After years of political unrest in Burundi, the country is now in the midst of an authoritarian crackdown.Even as the human rights sphere shrinks, there are signs of a deepening ethnic crisis in Burundi.
In early December, the tiny east African country of Burundi garnered international attention when its Foreign Ministry, at the request of President Pierre Nkurunziza, called for the closure of the U.N. human rights office in the capital, Bujumbura. The move was not altogether surprising from a regime once called one of “the most prolific slaughterhouses of humans in recent times” by former U.N. rights chief Zeid Raad al-Hussein. Still, it came as a blow to human rights activists who had pinned their hopes on the international reach of the United Nations.

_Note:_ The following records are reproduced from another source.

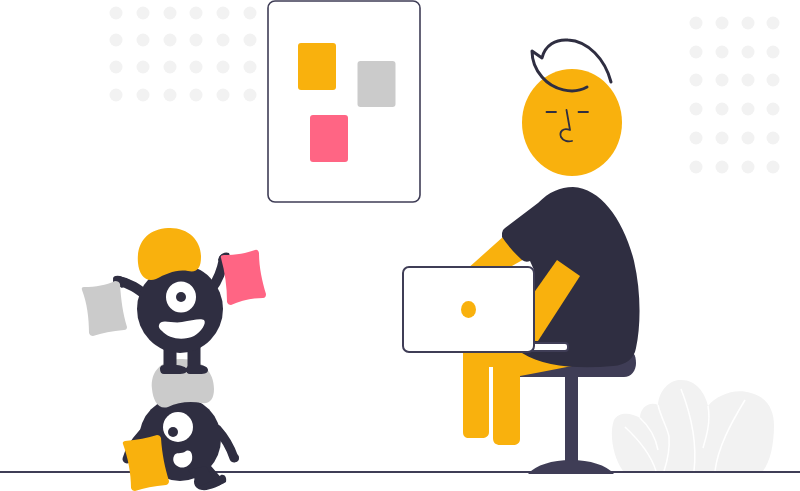
<!DOCTYPE html>
<html lang="en">
<head>
<meta charset="utf-8">
<title>Working at a laptop with little monsters</title>
<style>
:root {
  --ink: #2f2e41;
  --stool: #3f3d56;
  --amber: #f9b10d;
  --pink: #ff6584;
  --grey: #cbcbcb;
  --pale: #f2f2f2;
  --white: #fff;
}
html, body { margin: 0; background: var(--white); overflow: hidden; }
svg { display: block; width: 800px; height: 491px; }
.ink { fill: var(--ink); }
.stool { fill: var(--stool); }
.amber { fill: var(--amber); }
.pink { fill: var(--pink); }
.grey { fill: var(--grey); }
.pale { fill: var(--pale); }
.white { fill: var(--white); }
.outline { fill: var(--white); stroke: var(--stool); stroke-width: 2; }
.line { fill: none; stroke: var(--ink); stroke-width: 2; stroke-linecap: round; stroke-linejoin: round; }
.limb { fill: none; stroke: var(--ink); stroke-width: 10; stroke-linecap: round; stroke-linejoin: round; }
.vein { fill: none; stroke: var(--white); stroke-width: 1.5; }
</style>
</head>
<body>
<svg viewBox="0 0 800 491" role="img" aria-label="A person types on a laptop while two small monsters carry sticky notes">
  <defs>
    <g id="dots-six">
      <circle cx="116" r="6.5"/><circle cx="143" r="6.5"/><circle cx="170" r="6.5"/>
      <circle cx="196" r="6.5"/><circle cx="223" r="6.5"/><circle cx="250" r="6.5"/>
    </g>
    <g id="dots-four">
      <circle cx="696" r="6.5"/><circle cx="722" r="6.5"/><circle cx="748" r="6.5"/><circle cx="773" r="6.5"/>
    </g>
  </defs>

  <g id="dot-grid-left" class="pale">
    <use href="#dots-six" y="13"/><use href="#dots-six" y="40"/>
    <use href="#dots-six" y="67"/><use href="#dots-six" y="95"/>
  </g>
  <g id="dot-grid-right" class="pale">
    <use href="#dots-four" y="23"/><use href="#dots-four" y="52"/><use href="#dots-four" y="80"/>
    <use href="#dots-four" y="109"/><use href="#dots-four" y="138"/><use href="#dots-four" y="167"/>
  </g>

  <g id="bush">
    <path class="pale" d="M623 471C613 457 609 434 614 420C619 411 632 413 640 418C640 407 650 401 658 405C659 390 670 380 680 380C695 379 705 392 708 406C717 395 735 388 751 393C767 397 774 410 774 425C774 445 770 462 763 471Z"/>
    <path class="vein" d="M640 418C650 427 656 440 658 450M658 405C661 418 668 429 669 437C670 450 667 462 664 471M625 427C639 440 651 455 656 471M681 389C692 417 697 445 694 471M708 406C711 422 706 438 703 448M745 400C731 423 718 447 715 471"/>
  </g>

  <line id="floor" x1="0" y1="472" x2="800" y2="472" stroke="var(--stool)" stroke-width="2"/>

  <g id="pinboard">
    <rect class="outline" x="268" y="1" width="152" height="201" rx="7" style="stroke-width:1.6"/>
    <rect class="amber" x="298" y="43" width="38" height="47" rx="3"/>
    <rect class="grey" x="357.500" y="61" width="38" height="46" rx="3"/>
    <rect class="pink" x="310" y="115" width="38" height="47" rx="3"/>
  </g>

  <g id="stool">
    <rect class="stool" x="565" y="372" width="13" height="92"/>
    <path class="stool" d="M528 474C536 465 552 460 571 460C590 460 606 465 614 474Z"/>
    <path class="stool" d="M517 350H626C633 350 636 355 636 363C636 371 631 377 624 377H519Z"/>
  </g>

  <g id="person">
    <path class="amber" d="M463 350H540L572 366C555 369 538 373 520 376V439C520 443 517 445 513 445H500C496 445 493 443 493 438V367H489V432C489 436 486 438 482 438H469C465 438 463 436 463 432Z"/>
    <path class="amber" d="M466 270L504 236L526 258L505 270Z"/>
    <path class="ink" d="M502 233Q502 230 505 228L538 203C549 192 560 187 573 187C601 188 624 221 634 261C641 291 641 325 636 348C634 359 626 365 613 366C579 369 543 367 522 353L534 345V270L530 261Q526 263 522 260Q510 249 502 237Z"/>
    <path class="amber" d="M557 260L580 276L538 341H533V294Z"/>
    <ellipse class="amber" cx="572" cy="122.500" rx="50" ry="53.500"/>
    <path class="line" style="stroke-width:3" d="M587 87C573 95 553 90 542 77C535 69 532 60 532 51L542 58C545 45 556 39 568 40C588 41 605 59 611 82"/>
    <path class="line" style="stroke-width:1.800" d="M546.500 112H556M578.500 112H588M566.500 110L570 130C563 127 559 132 561 137C563 141 568 142 572 141"/>
  </g>

  <g id="laptop">
    <path class="outline" d="M533 343H565Q568 343 568 346V348Q568 351 565 351H533Z"/>
    <rect class="outline" x="403" y="267" width="131" height="85" rx="6"/>
    <ellipse class="amber" cx="468.500" cy="309.500" rx="7.500" ry="8.500"/>
  </g>

  <g id="lower-monster">
    <path class="limb" style="stroke-width:9" d="M217 429C226 439 231 449 234 458M143 433C134 443 129 451 127 459M205 466L218 481"/>
    <path class="ink" d="M197 476C204 474 212 479 217 478L221 475C225 474 227 478 226 482C219 486 209 491 202 490C193 489 192 479 197 476Z"/>
    <ellipse class="ink" cx="180" cy="439" rx="41" ry="42"/>
    <path class="ink" d="M188 470L200 486L214 480L206 466Z"/>
    <ellipse class="ink" cx="235" cy="458" rx="4" ry="4"/>
    <ellipse class="white" cx="178" cy="427" rx="15" ry="15"/>
    <circle class="ink" cx="173" cy="432" r="5"/>
    <path class="white" d="M174 456C176 451 181 455 186 451C191 449 193 455 192 460C190 466 184 469 179 467C174 465 172 460 174 456Z"/>
    <path class="amber" d="M123 444Q122 442 125 441C137 440 148 438 157 435Q160 435 161 438C162 454 165 468 169 481Q169 484 166 485C154 486 144 488 135 491Q132 491 131 488C131 473 128 458 123 444Z"/>
    <path class="grey" d="M152 389C150 371 162 360 180 359C201 358 214 371 214 389C214 399 210 404 202 403C190 401 178 402 168 407C158 410 153 400 152 389Z"/>
  </g>

  <g id="upper-monster">
    <path class="limb" d="M147 296C138 289 130 283 118 281M212 288C219 279 222 269 224 259"/>
    <path class="limb" style="stroke-width:13;stroke-linecap:butt" d="M170 343V370M194 343V370"/>
    <path class="ink" d="M160 369C160 363 168 365 174 365C181 365 187 367 187 370C187 374 182 374 176 374H164Q160 374 160 369ZM186 369C187 364 193 365 198 365C204 365 208 367 208 370C208 374 203 374 198 374H190Q186 374 186 369Z"/>
    <ellipse class="ink" cx="180" cy="309" rx="43" ry="44"/>
    <ellipse class="white" cx="181" cy="297" rx="15" ry="15.500"/>
    <circle class="ink" cx="181" cy="297" r="5"/>
    <path class="white" d="M159 325C161 318 172 324 182 322C192 320 201 318 204 320C207 323 201 332 194 336C183 341 169 339 162 331Q158 328 159 325Z"/>
    <path class="amber" d="M138 263C136 242 148 229 168 228C188 227 201 240 201 257C201 268 197 273 188 271C176 269 166 274 156 279C146 283 139 275 138 263Z"/>
    <path class="ink" d="M113 279Q113 275 120 276L130 280L122 288L115 284Z"/>
    <path class="ink" d="M218 260C219 255 224 251 229 253L231 259L225 270Z"/>
    <path class="grey" d="M82 290Q81 287 84 287C96 287 106 285 115 281Q119 281 120 284C121 300 123 314 127 327Q127 330 124 330C112 331 102 333 93 336Q90 336 89 333C89 318 87 303 82 290Z"/>
    <path class="pink" d="M221 258Q220 255 224 255C236 255 247 253 255 250Q258 249 259 253C259 267 262 281 266 294Q266 298 263 298C251 298 240 301 231 305Q228 305 227 302C227 287 225 272 221 258Z"/>
  </g>
</svg>
</body>
</html>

Rights activists insist a true accounting of those disappeared and killed by state authorities is nearly impossible given the restrictions imposed on international NGOs and the media by Nkurunziza. Those who have escaped detention describe grotesque strategies of torturing perceived opponents of his regime in jails and in unmarked sites scattered throughout the country. In the face of sanctions from the U.S. and the European Union, Burundi became the first country to withdraw from the International Criminal Court in October 2017 after ICC judges authorized an investigation into allegations of government-sponsored murder, rape and torture.